Materials provided
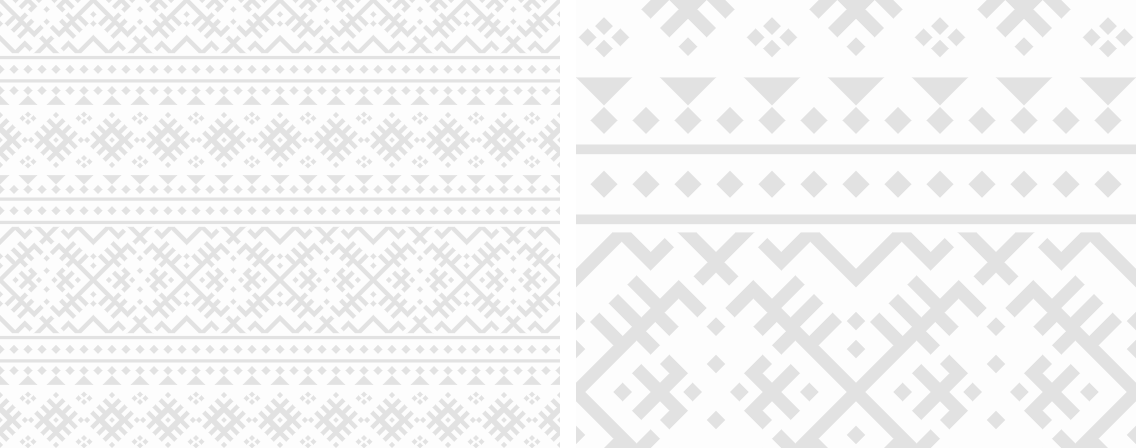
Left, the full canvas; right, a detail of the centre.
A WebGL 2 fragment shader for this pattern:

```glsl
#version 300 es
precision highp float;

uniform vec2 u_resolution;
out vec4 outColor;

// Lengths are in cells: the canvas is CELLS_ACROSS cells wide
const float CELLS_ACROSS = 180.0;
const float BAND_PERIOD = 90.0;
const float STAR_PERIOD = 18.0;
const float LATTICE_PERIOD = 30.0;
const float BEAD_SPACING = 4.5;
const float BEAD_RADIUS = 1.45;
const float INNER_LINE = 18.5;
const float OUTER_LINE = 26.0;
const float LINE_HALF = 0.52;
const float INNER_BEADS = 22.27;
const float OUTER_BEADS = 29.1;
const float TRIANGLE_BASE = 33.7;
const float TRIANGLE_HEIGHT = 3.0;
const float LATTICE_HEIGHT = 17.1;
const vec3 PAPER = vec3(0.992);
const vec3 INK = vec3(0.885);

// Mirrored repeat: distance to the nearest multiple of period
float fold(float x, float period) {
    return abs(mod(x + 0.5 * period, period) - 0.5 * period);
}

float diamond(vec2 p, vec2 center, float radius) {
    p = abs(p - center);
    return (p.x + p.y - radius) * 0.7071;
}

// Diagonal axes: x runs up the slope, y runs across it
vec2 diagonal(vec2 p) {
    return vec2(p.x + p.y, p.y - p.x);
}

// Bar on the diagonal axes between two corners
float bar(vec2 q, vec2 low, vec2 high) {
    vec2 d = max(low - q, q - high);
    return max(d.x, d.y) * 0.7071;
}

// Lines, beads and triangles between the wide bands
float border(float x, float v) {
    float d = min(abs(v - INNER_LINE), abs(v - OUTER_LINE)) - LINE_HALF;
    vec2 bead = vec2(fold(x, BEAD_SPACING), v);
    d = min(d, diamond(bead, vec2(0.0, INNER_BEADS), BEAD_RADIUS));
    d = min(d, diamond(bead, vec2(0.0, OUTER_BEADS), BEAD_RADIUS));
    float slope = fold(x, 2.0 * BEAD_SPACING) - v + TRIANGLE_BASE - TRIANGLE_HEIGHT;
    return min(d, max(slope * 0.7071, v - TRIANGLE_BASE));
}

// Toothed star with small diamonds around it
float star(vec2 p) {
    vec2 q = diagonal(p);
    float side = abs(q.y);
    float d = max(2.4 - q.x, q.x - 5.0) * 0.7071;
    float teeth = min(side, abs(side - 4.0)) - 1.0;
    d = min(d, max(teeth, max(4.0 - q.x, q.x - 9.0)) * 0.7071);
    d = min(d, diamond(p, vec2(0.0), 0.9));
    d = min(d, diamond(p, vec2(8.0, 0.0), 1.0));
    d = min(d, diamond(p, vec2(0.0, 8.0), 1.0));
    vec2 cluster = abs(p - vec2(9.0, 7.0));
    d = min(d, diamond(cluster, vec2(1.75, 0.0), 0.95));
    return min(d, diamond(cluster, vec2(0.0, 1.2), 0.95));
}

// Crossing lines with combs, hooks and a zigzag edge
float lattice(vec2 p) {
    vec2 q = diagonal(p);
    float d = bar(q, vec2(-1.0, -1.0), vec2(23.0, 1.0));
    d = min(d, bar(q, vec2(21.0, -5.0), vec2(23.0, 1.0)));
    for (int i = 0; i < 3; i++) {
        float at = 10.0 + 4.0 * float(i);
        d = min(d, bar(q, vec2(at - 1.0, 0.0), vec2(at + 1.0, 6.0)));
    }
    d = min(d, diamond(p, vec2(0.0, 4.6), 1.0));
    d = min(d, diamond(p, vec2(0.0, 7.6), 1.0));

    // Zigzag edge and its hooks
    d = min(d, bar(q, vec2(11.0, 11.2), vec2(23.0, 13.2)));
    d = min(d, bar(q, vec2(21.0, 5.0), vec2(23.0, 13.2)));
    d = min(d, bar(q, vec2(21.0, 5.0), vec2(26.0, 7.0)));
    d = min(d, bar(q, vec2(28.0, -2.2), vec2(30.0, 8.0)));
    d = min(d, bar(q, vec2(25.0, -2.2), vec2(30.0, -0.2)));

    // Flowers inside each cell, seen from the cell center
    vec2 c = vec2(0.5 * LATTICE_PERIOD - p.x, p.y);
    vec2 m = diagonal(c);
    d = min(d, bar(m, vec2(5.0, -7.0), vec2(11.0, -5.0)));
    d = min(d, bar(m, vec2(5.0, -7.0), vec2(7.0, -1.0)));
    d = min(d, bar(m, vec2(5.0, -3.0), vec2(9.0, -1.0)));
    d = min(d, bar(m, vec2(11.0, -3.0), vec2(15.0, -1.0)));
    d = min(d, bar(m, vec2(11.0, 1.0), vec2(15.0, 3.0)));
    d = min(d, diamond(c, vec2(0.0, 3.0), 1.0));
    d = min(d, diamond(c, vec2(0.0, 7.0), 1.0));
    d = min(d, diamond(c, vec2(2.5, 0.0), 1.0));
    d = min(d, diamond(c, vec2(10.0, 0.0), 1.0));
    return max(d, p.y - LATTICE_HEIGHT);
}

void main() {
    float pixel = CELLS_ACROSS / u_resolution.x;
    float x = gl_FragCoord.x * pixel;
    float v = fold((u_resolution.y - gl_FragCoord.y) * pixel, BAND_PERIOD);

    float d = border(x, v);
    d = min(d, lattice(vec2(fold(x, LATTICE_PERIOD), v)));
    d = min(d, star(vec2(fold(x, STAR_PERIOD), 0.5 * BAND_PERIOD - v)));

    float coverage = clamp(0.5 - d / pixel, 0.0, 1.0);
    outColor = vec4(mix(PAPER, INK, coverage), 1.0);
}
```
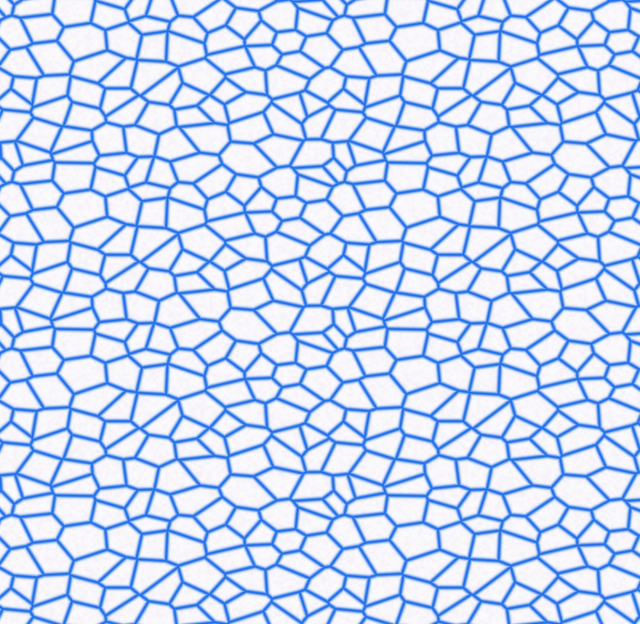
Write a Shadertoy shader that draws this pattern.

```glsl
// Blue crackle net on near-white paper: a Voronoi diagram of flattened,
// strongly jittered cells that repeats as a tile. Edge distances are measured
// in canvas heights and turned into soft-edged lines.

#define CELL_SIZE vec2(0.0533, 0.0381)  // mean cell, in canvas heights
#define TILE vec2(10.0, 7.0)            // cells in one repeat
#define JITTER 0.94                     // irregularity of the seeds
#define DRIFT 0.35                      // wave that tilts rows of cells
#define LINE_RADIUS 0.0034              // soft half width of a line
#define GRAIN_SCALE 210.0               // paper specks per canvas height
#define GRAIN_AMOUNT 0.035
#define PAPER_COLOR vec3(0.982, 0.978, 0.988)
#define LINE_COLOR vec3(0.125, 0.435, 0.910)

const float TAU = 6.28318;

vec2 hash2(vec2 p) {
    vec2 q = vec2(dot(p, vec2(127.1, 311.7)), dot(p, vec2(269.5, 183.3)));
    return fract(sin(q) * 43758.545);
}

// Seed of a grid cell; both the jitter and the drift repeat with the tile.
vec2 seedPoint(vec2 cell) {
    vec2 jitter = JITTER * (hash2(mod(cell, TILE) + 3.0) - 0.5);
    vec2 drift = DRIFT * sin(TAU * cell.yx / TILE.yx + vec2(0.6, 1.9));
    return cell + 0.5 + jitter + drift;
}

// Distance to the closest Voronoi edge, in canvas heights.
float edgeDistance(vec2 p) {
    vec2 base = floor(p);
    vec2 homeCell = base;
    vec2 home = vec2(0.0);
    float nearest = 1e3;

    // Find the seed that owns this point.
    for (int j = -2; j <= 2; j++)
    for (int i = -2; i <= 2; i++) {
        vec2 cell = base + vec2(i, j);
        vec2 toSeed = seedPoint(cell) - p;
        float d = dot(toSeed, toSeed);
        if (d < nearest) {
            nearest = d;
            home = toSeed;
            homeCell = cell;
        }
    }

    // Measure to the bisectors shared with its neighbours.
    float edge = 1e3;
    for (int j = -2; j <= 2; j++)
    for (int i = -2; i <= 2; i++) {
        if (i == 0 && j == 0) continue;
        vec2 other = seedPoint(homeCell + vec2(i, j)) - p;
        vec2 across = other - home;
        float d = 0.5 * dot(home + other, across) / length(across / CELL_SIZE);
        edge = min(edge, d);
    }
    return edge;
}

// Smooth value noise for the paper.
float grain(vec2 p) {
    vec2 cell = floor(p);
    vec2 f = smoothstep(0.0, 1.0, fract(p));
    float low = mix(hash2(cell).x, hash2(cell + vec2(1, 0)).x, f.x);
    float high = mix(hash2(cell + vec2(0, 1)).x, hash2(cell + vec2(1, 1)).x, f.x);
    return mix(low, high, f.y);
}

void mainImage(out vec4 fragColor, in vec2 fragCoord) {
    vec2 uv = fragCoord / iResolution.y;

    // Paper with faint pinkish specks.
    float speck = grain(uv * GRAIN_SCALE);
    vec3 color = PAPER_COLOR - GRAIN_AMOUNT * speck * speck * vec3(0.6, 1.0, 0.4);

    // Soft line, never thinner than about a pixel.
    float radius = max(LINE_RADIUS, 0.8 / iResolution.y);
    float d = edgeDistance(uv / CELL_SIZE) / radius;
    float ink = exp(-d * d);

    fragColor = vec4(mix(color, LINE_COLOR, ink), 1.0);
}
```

==

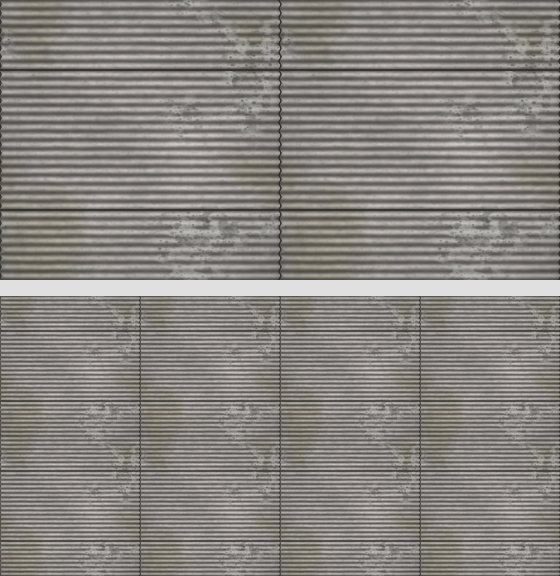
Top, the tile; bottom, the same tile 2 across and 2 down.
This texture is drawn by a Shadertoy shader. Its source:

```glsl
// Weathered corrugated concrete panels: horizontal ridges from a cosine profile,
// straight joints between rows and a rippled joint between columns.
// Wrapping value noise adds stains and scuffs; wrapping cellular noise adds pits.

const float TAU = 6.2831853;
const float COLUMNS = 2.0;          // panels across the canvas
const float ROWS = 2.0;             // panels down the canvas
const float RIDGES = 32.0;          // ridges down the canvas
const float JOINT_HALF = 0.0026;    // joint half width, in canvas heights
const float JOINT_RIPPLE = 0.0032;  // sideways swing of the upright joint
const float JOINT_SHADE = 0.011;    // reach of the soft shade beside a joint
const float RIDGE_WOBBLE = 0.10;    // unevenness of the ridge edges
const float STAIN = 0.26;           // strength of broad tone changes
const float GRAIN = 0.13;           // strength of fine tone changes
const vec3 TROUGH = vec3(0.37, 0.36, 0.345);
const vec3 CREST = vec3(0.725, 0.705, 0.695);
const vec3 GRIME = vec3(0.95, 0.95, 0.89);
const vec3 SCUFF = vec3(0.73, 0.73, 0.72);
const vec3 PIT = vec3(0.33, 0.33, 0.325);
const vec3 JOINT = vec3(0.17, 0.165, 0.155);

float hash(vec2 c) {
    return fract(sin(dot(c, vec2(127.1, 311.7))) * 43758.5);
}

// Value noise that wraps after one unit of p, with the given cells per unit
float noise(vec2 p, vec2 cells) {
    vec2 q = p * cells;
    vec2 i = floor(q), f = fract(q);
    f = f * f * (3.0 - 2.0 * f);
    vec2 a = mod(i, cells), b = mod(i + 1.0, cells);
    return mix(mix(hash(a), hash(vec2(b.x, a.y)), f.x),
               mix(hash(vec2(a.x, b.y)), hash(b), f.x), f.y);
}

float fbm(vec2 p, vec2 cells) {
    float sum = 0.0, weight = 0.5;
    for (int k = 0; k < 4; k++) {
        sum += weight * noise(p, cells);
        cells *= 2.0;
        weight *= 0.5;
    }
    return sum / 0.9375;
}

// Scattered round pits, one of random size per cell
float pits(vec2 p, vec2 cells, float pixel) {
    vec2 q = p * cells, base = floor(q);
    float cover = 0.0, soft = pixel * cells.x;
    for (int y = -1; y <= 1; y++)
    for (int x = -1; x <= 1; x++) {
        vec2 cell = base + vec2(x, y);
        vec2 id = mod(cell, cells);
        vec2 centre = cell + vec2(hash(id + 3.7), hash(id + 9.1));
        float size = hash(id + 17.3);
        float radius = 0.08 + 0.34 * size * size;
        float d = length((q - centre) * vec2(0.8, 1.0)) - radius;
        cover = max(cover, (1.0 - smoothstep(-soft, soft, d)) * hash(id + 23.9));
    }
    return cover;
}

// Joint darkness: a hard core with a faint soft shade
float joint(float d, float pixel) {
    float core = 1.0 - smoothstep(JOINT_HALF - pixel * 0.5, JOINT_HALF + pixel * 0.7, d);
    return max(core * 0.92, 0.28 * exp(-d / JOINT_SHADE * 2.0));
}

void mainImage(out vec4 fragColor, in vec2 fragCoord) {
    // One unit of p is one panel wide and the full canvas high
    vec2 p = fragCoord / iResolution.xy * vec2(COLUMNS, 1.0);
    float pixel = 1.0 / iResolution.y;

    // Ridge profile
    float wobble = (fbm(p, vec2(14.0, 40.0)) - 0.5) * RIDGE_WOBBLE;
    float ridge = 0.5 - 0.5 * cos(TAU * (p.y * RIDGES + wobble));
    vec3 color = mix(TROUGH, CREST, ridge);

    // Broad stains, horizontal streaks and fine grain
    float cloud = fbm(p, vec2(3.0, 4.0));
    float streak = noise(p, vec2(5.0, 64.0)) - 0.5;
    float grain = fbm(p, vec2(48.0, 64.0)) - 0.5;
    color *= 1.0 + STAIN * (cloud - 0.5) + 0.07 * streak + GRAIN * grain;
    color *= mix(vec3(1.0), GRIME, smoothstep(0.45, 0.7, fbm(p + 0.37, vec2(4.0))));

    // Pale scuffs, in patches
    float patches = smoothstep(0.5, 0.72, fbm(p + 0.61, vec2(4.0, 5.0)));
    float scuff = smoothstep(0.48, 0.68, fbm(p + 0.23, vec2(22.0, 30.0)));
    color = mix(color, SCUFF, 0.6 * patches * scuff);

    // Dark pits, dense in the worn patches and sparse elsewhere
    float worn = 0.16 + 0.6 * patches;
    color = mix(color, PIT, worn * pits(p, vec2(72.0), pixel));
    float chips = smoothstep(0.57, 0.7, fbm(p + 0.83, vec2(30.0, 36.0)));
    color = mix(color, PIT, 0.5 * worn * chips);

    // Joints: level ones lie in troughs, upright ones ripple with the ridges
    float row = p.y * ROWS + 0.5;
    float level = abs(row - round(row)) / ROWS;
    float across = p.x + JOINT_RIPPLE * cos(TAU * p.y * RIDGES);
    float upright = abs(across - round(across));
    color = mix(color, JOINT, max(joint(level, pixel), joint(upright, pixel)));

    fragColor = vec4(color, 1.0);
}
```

Task objective
The string "fold" shows up in some lines of the listing. Copy each such line.

Output of the task
float fold(float x, float period) {
    vec2 bead = vec2(fold(x, BEAD_SPACING), v);
    float slope = fold(x, 2.0 * BEAD_SPACING) - v + TRIANGLE_BASE - TRIANGLE_HEIGHT;
    float v = fold((u_resolution.y - gl_FragCoord.y) * pixel, BAND_PERIOD);
    d = min(d, lattice(vec2(fold(x, LATTICE_PERIOD), v)));
    d = min(d, star(vec2(fold(x, STAR_PERIOD), 0.5 * BAND_PERIOD - v)));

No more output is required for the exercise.